The big fight inside the immigration reform talks right now is, at first glance, a little strange. The AFL-CIO wants temporary foreign workers to be paid significantly more than their average native-born counterparts. The Chamber of Commerce wants to be able to pay them less. Why?

A worker laboring at a romaine lettuce farm outside San Luis, Arizona. (REUTERS/Eric Thayer)
A worker laboring at a romaine lettuce farm outside San Luis, Ariz. (REUTERS/Eric Thayer)

The dispute is over whether businesses should have to pay a premium to hire foreign workers through a newly created guest-worker program and, if so, what that premium should be. Business wants to be able to pay foreign workers the same as native-born workers, with the federal miniMum wage as a floor, reports the LA Times.

Union officials, by contrast, have proposed a tiered system that would ask employers to pay anywhere between 20 percent and 70 percent more to hire foreign workers, which includes both wage hikes and fees, TPM reports. "Bringing in workers below median by definition lowers median wages for everyone," says Jeff Hauser, an AFL-CIO spokesman who argues that the higher wages will benefit both native- and foreign-born workers. "The greatest problem with the economy for more than a generation has been declining rather than raising wages."

At the heart of the issue is a seemingly simple calculation: Mandating that foreign workers get higher wages means fewer foreign workers will get hired. But if wages for foreign workers are prohibitively high, it could lead employers to decide against hiring anyone new because of the costs or it could prompt businesses to hire unauthorized immigrants instead.
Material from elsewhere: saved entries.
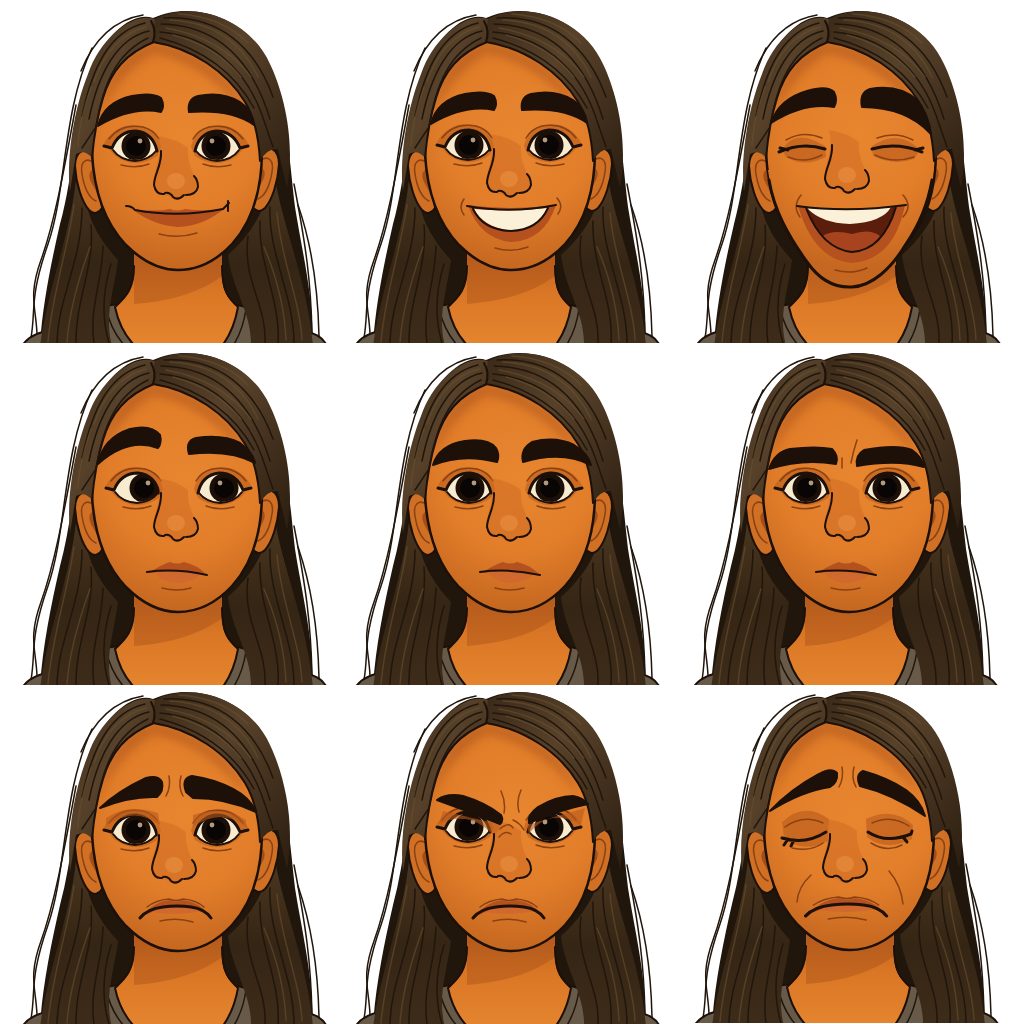
<!DOCTYPE html>
<html lang="en">
<head>
<meta charset="utf-8">
<title>Nine expressions</title>
<style>
:root{--paper:#fff;--ink:#1c1008;--hair:#3b2a18;--hair-dark:#21160c;--hair-light:#68502f;--skin-line:#8a4113;--skin-shade:#b95a1b;--lip:#b5501f;--lip-low:#d0692d;--teeth:#fbf1d8;--eye:#f8ecd0;--shirt:#685a49;--mouth:#5b1d0c;--tongue:#a8431f}
html,body{margin:0;background:var(--paper);overflow:hidden}
svg{display:block;width:1024px;height:1024px}
.brow{fill:var(--ink);stroke:var(--ink);stroke-width:2;stroke-linejoin:round}
.line{fill:none;stroke:var(--ink);stroke-width:2;stroke-linecap:round;stroke-linejoin:round}
.bold{stroke-width:3}
.crease{fill:none;stroke:var(--skin-line);stroke-width:1.5;stroke-linecap:round}
.faint{opacity:.6}
.strand{fill:none;stroke:var(--hair-dark);stroke-width:1.5;stroke-linecap:round}
.sheen{fill:none;stroke:var(--hair-light);stroke-width:1.5;stroke-linecap:round;opacity:.6}
.lip{fill:var(--lip)}
.lip-low{fill:var(--lip-low)}
.teeth{fill:var(--teeth)}
.shade{fill:var(--skin-shade)}
</style>
</head>
<body>
<svg viewBox="0 0 1024 1024" role="img" aria-label="Nine portraits of a long-haired girl, each with a different expression">
<defs>
<radialGradient id="skin" gradientUnits="userSpaceOnUse" cx="185" cy="135" r="135">
<stop offset="0" stop-color="#e88630"/><stop offset=".55" stop-color="#e27e2a"/><stop offset="1" stop-color="#c56720"/>
</radialGradient>
<linearGradient id="neck-skin" x1="0" y1="0" x2="0" y2="1">
<stop offset="0" stop-color="#b3591c"/><stop offset=".5" stop-color="#d97625"/><stop offset="1" stop-color="#e5852f"/>
</linearGradient>
<linearGradient id="hair-length" x1="0" y1="0" x2="0" y2="1">
<stop offset="0" stop-color="#4a3620"/><stop offset=".5" stop-color="#352514"/><stop offset="1" stop-color="#3e2c1a"/>
</linearGradient>
<linearGradient id="crown" x1="0" y1="0" x2="1" y2="1">
<stop offset="0" stop-color="#3a2918"/><stop offset=".4" stop-color="#57412a"/><stop offset="1" stop-color="#2c1e10"/>
</linearGradient>
<filter id="soft" x="-30%" y="-30%" width="160%" height="160%"><feGaussianBlur stdDeviation="5"/></filter>
<clipPath id="frame"><rect x="0" y="0" width="345" height="343"/></clipPath>
<clipPath id="eye-opening"><path d="M111 148Q119 131 136 131Q153 133 157 150Q148 160 134 160Q119 159 111 148Z"/></clipPath>

<g id="ear">
<path d="M98 152C88 145 75 150 75 166C76 184 82 202 89 210C94 215 99 213 102 208Z" fill="#d07025" stroke="var(--ink)" stroke-width="2"/>
<path d="M95 163C85 156 80 163 82 174C84 187 89 198 96 201" class="crease"/>
<path d="M96 168Q86 171 91 182L97 193Z" fill="#a34e18"/>
</g>

<g id="bust" clip-path="url(#frame)">
<g class="strand">
<path d="M143 15Q101 22 81 71"/><path d="M92 48C62 112 67 189 48 244S36 309 31 338"/><path d="M76 105C63 176 54 224 41 260S36 307 37 334"/><path d="M298 205C313 248 318 290 319 336"/><path d="M294 184C306 246 311 282 312 334"/>
</g>
<path d="M153 18C133 11 104 35 92 70C74 120 74 173 60 224C51 263 42 308 40 346H312C315 304 302 251 295 207C290 164 287 112 270 67C251 19 194-1 153 18Z" fill="var(--hair-dark)"/>
<path d="M22 346Q30 333 52 330L98 311Q110 303 119 305L238 305Q248 307 256 313L303 331Q322 334 327 346Z" fill="var(--shirt)" stroke="var(--ink)" stroke-width="2"/>
<path d="M134 235V275C132 292 123 299 115 307Q121 330 135 346H222Q234 330 238 307C228 299 222 291 222 276V235Z" fill="url(#neck-skin)"/>
<path d="M134 252Q178 290 222 252V276Q190 300 134 304Z" fill="#a6501a" opacity=".45"/>
<path d="M134 266C134 291 124 298 115 307Q120 331 135 346M222 266C222 291 229 299 238 307Q234 330 222 346" class="line"/>
<path d="M106 308Q111 331 125 346M246 309Q243 330 233 346" class="strand"/>
<path d="M76 180C70 235 48 288 40 346H112C104 315 114 291 118 260Q94 235 87 207Z" fill="url(#hair-length)"/>
<path d="M276 184C284 229 308 285 313 346H251C252 313 232 289 228 255Q253 233 264 205Z" fill="url(#hair-length)"/>
<g class="strand">
<path d="M82 208C82 261 58 297 57 343M91 225C95 266 75 302 76 343M103 246C102 285 89 306 94 343M111 264Q98 306 109 343M270 207C268 253 294 296 294 343M260 221C258 264 281 301 278 343M248 236C242 280 267 305 265 343"/>
</g>
<path d="M74 205C67 252 52 295 48 342M90 247Q70 302 67 342M277 213C281 260 300 300 302 340M264 247Q284 294 286 340" class="sheen"/>
<use href="#ear"/>
<use href="#ear" transform="matrix(-1 0 0 1 354 -2)"/>
<path d="M153 38C113 44 91 91 92 153C94 192 105 223 126 245C142 261 160 270 178 270C199 270 218 259 232 244C251 223 262 191 262 150C261 82 205 35 153 38Z" fill="url(#skin)" stroke="var(--ink)" stroke-width="2.5"/>
<path d="M153 44C125 48 104 82 98 120Q113 78 153 52Q212 67 247 116C236 74 195 47 153 44Z" fill="#a6501a" opacity=".5" filter="url(#soft)"/>
<path d="M154 42C126 53 111 71 103 98C96 121 94 137 92 158Q85 149 76 154L70 191C66 155 75 106 88 74C101 37 133 12 155 19Z" fill="url(#crown)"/>
<path d="M153 42C192 48 227 72 245 102C256 121 259 140 260 161Q267 148 278 149L287 188C296 140 283 91 270 64C250 19 193-1 155 19Z" fill="url(#crown)"/>
<path d="M154 42C126 53 111 71 103 98Q95 124 92 158M153 42C192 48 227 72 245 102Q258 123 260 161" class="line"/>
<path d="M151 21Q157 31 153 42" class="line"/>
<g class="strand">
<path d="M149 31C117 38 98 74 89 119M145 23C111 31 93 64 82 116M148 38C117 53 103 83 96 127L82 148M160 32C207 36 244 65 262 115L273 147M161 24C214 25 251 57 270 119M164 18C219 15 255 47 273 97M160 38Q225 55 254 108"/>
</g>
<path d="M146 27Q110 36 94 82M170 20C213 22 242 43 258 77M166 28Q222 38 251 77M179 14Q223 17 248 43M173 35Q216 46 241 77M91 87Q79 121 78 146" class="sheen"/>
</g>

<g id="pupil"><circle cx="136" cy="146" r="14.5" fill="#1b0f08"/><circle cx="136" cy="146" r="10" fill="#080504"/><circle cx="140" cy="141" r="2.4" fill="#b49a7c"/></g>
<g id="eye-white">
<path d="M104 143Q118 120 145 127Q158 133 161 147L157 156Q135 171 114 155Z" fill="#b95a1b" opacity=".55"/>
<path d="M111 148Q119 131 136 131Q153 133 157 150Q148 160 134 160Q119 159 111 148Z" fill="var(--eye)"/>
</g>
<g id="eye-lid">
<path d="M104 146L112 148Q119 131 136 131Q153 133 157 151" class="line bold"/>
<path d="M113 150Q120 160 135 161Q149 160 156 151" class="line" stroke-width="1.5"/>
<path d="M109 139Q121 123 143 127Q154 130 159 139M121 165Q136 169 149 164" class="crease"/>
</g>
<g id="left-open"><use href="#eye-white"/><g clip-path="url(#eye-opening)"><use href="#pupil"/></g><use href="#eye-lid"/></g>
<g id="eyes"><use href="#left-open"/><use href="#left-open" transform="matrix(-1 0 0 1 352 0)"/></g>
<g id="eyes-aside">
<g transform="translate(2)"><use href="#eye-white"/><g clip-path="url(#eye-opening)"><use href="#pupil" x="6"/></g><use href="#eye-lid"/></g>
<g transform="matrix(-1 0 0 1 355 0)"><use href="#eye-white"/><g clip-path="url(#eye-opening)"><use href="#pupil" x="-5"/></g><use href="#eye-lid"/></g>
</g>

<g id="nose">
<path d="M158 136C163 157 153 169 154 184Q157 196 168 196Q176 203 185 196Q197 197 198 186C197 176 187 169 188 148Q177 139 158 136Z" fill="#cf6b22" opacity=".5"/>
<path d="M161 151C162 166 154 174 154 185Q156 195 164 194M165 193Q170 192 173 197Q178 201 184 195M186 195Q196 195 198 187Q198 180 194 176" class="line" stroke-width="1.8"/>
<ellipse cx="176" cy="181" rx="9" ry="8" fill="#f09a4b" opacity=".45"/>
</g>
<g id="brows-soft">
<path class="brow" d="M98 126Q104 102 132 96Q152 92 161 98Q165 106 161 112Q132 106 98 126Z"/>
<path class="brow" d="M189 112Q187 99 198 96Q222 91 240 102Q252 110 254 125Q232 109 189 112Z"/>
</g>
<g id="mouth-flat">
<path class="lip" d="M148 231Q161 223 170 220Q177 223 184 220Q197 223 206 232Q178 228 148 231Z"/>
<path class="lip-low" d="M155 231Q177 227 201 232Q192 241 177 241Q162 240 155 231Z"/>
<path d="M147 230Q175 226 207 233" class="line"/>
<path d="M162 246Q177 250 191 246" class="crease"/>
</g>
<g id="mouth-frown">
<path class="lip" d="M141 236Q153 221 169 219Q176 222 183 219Q200 221 210 235Q178 217 141 236Z"/>
<path class="lip-low" d="M151 231Q176 220 202 230Q190 233 177 233Q163 233 151 231Z"/>
<path d="M140 237Q147 228 163 226Q177 224 191 226Q205 228 211 237" class="line bold"/>
<path d="M147 226Q156 219 169 218Q176 221 183 218Q196 219 204 226M160 240Q177 236 193 241" class="crease"/>
</g>
<g id="frown-lines"><path d="M170 121Q175 112 173 101M187 121Q182 112 185 101" class="crease"/></g>
</defs>

<rect width="1024" height="1024" fill="var(--paper)"/>

<g id="content">
<use href="#bust"/><use href="#eyes"/><use href="#nose"/><use href="#brows-soft"/>
<path class="lip" d="M132 209Q156 212 170 209Q177 212 185 209Q205 212 225 208Q204 226 178 227Q152 225 132 209Z"/>
<path d="M126 206Q132 206 135 210Q178 218 223 209L229 203M228 201V211" class="line"/>
<path d="M159 234Q178 239 197 233" class="crease"/>
</g>

<g id="happy" transform="translate(333)">
<use href="#bust"/><use href="#eyes" y="-1"/><use href="#nose" y="-2"/><use href="#brows-soft" y="-2"/>
<path class="lip" d="M135 205Q178 211 223 205Q211 241 178 242Q147 239 135 205Z"/>
<path class="teeth" d="M141 209Q178 212 215 208Q205 229 178 231Q150 227 141 209Z"/>
<path d="M134 206Q178 214 223 205M140 209Q150 230 178 231Q205 230 215 208" class="line"/>
<path d="M131 199Q125 207 131 215M224 198Q231 206 225 214M162 248Q179 253 195 247" class="crease"/>
</g>

<g id="laughing" transform="translate(674)">
<use href="#bust"/>
<path d="M94 170C98 205 113 234 133 262C147 282 162 288 178 287C198 286 217 269 232 244Q254 211 260 168Z" fill="url(#skin)"/>
<path d="M95 180C100 211 115 237 133 262C147 282 162 288 178 287C198 286 217 269 232 244Q252 215 258 180" class="line bold"/>
<use href="#nose" x="-3" y="-6"/>
<path class="brow" d="M97 123Q105 99 133 91Q153 85 160 92Q164 100 160 107Q130 102 97 123Z"/>
<path class="brow" d="M188 107Q185 93 196 89Q225 84 243 100Q254 113 257 134Q232 107 188 107Z"/>
<path class="shade faint" d="M108 150Q121 127 151 146L152 157Q130 168 112 157ZM198 146Q225 128 246 150L240 159Q220 166 199 156Z"/>
<path d="M105 152Q128 142 151 149M198 149Q223 142 248 152M106 148L114 150M249 148L241 150" class="line bold"/>
<path d="M114 157Q131 164 148 155M201 155Q219 164 240 157M112 140Q129 130 148 138M203 138Q222 131 239 140M127 195Q118 206 126 217M229 195Q239 206 229 217" class="crease"/>
<path class="lip" d="M124 206Q174 212 231 205Q220 260 178 263Q140 260 124 206Z"/>
<path d="M132 208Q174 212 222 207Q210 249 178 252Q148 249 132 208Z" fill="var(--mouth)"/>
<path d="M147 237Q158 229 178 234Q196 228 206 236Q195 252 178 252Q158 250 147 237Z" fill="var(--tongue)"/>
<path class="teeth" d="M133 208Q174 211 217 207Q209 222 176 224Q147 223 133 208Z"/>
<path d="M123 206Q174 213 232 205M132 208Q148 249 178 252Q209 250 222 207" class="line"/>
<path d="M161 270Q178 275 193 268" class="crease"/>
</g>

<g id="doubtful" transform="translate(0 342)">
<use href="#bust"/><use href="#eyes-aside"/><use href="#nose"/>
<path class="brow" d="M98 122Q103 96 130 87Q151 82 160 93Q162 101 158 106Q128 95 98 122Z"/>
<path class="brow" d="M189 112Q185 99 196 96Q223 92 240 101Q253 110 255 121Q230 107 189 112Z"/>
<use href="#mouth-flat"/>
</g>

<g id="uneasy" transform="translate(333 342)">
<use href="#bust"/><use href="#eyes" x="1"/><use href="#nose"/>
<path class="brow" d="M100 123Q106 103 132 99Q155 96 163 106Q167 113 164 120Q130 111 100 123Z"/>
<path class="brow" d="M190 120Q187 107 199 100Q223 94 241 103Q255 111 258 123Q229 108 190 120Z"/>
<use href="#mouth-flat"/>
</g>

<g id="wary" transform="translate(671 342)">
<use href="#bust"/><use href="#eyes"/><use href="#nose"/>
<path class="brow" d="M98 127Q104 110 119 107Q145 104 161 107Q168 114 165 122Q132 116 98 127Z"/>
<path class="brow" d="M186 124Q184 113 193 108Q226 102 241 108Q251 115 253 125Q226 117 186 124Z"/>
<path d="M180 121Q182 110 186 98M171 126V116" class="crease"/>
<use href="#mouth-flat" x="-2"/>
</g>

<g id="worried" transform="translate(0 681)">
<use href="#bust"/><use href="#eyes" y="3"/>
<path class="shade faint" d="M106 137Q128 122 158 132L160 145Q136 124 106 145ZM193 134Q223 124 246 139V146Q221 126 193 146Z"/>
<use href="#nose" x="-2" y="3"/>
<path class="brow" d="M100 127Q118 110 146 97Q158 94 162 101Q164 110 157 116Q130 115 100 127Z"/>
<path class="brow" d="M186 111Q181 97 192 95Q214 98 233 108Q250 117 256 131Q226 117 193 117Z"/>
<use href="#frown-lines" x="-4" y="-6"/><use href="#mouth-frown"/>
</g>

<g id="angry" transform="translate(333 681)">
<use href="#bust"/><use href="#eyes"/>
<path class="shade faint" d="M110 130L169 144L161 155Q137 128 106 143ZM194 144L252 127L248 144Q216 126 196 153Z"/>
<use href="#nose" y="2"/>
<path class="brow" d="M104 119Q114 112 130 115Q153 122 168 134Q171 140 167 143Q135 130 104 119Z"/>
<path class="brow" d="M196 142Q194 134 205 126Q224 115 240 115Q250 117 255 123Q225 129 196 142Z"/>
<path d="M171 132Q173 121 168 110M186 131Q183 120 188 109M167 148Q176 140 180 147M180 139Q187 142 191 149M166 156Q172 149 178 153" class="crease"/>
<use href="#mouth-frown"/>
</g>

<g id="grieving" transform="translate(672 680)">
<use href="#bust"/>
<path class="shade faint" d="M110 142Q132 121 157 139L156 161Q132 174 112 158ZM194 139Q221 126 241 145L240 159Q214 172 195 157Z"/>
<use href="#nose" x="-3" y="3"/>
<path class="brow" d="M98 131Q119 109 147 94Q159 87 165 93Q166 102 158 107Q130 111 98 131Z"/>
<path class="brow" d="M188 106Q183 95 191 91Q216 98 234 110Q249 121 253 136Q221 114 188 106Z"/>
<path d="M110 158Q134 165 154 152M196 152Q214 164 239 154M116 159L112 165M122 160L119 166M231 157L235 162M239 154L240 151" class="line bold"/>
<path d="M113 147Q131 134 151 143M200 143Q219 134 237 146M120 168Q139 172 151 163M199 163Q215 173 230 165M139 195Q126 207 125 222M217 191Q229 205 231 224" class="crease"/>
<use href="#frown-lines" x="-3" y="-14"/>
<g transform="translate(-26 -1) scale(1.14 1)"><use href="#mouth-frown"/></g>
</g>
</svg>
</body>
</html>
But part of the problem here is that setting any kind of comparison between native-born workers and foreign workers is difficult. "There isn't a single analytical obvious approach on which everyone can agree," says Madeleine Sumption, a senior policy analyst at the Migration Policy Institute.

Even if you just wanted to pay foreign workers the same as their native-born counterparts, there isn't a clear universal yardstick to use. "Should you use the median or the mean?" asks Sumption, pointing out that the mean is generally higher. Should employers pay foreign workers according to a national baseline for a given occupation, or a local one? What if they work in multiple geographic locations? And should employers be able to scale wages for foreign workers based on experience?

Such questions haven't even been completely resolved inside existing temporary worker programs. The Department of Labor, for instance, has finalized a rule prohibiting employers from paying lower wages because of less work experience under the H2-B visa program (seasonal workers in agriculture, hotels, et al), explains Sumption. The argument is that it's difficult for employers (or employees) to verify the length of work experience, making it easier for businesses to underpay foreign workers. However, Congress has held back funding for enforcing this new regulation, so businesses haven't borne the brunt of complying with it.

In practice, independent policy experts like Sumption believe that a simpler, flatter system for determining foreign workers' wages is more workable than a complex system with a ton of variation. "There's not a policy consensus on this, but the more granular you try to make the wage, the more inaccurate it tends to be," she says, explaining that it's hard to get large quantities of data needed to scale wages based on location, experience, and so forth.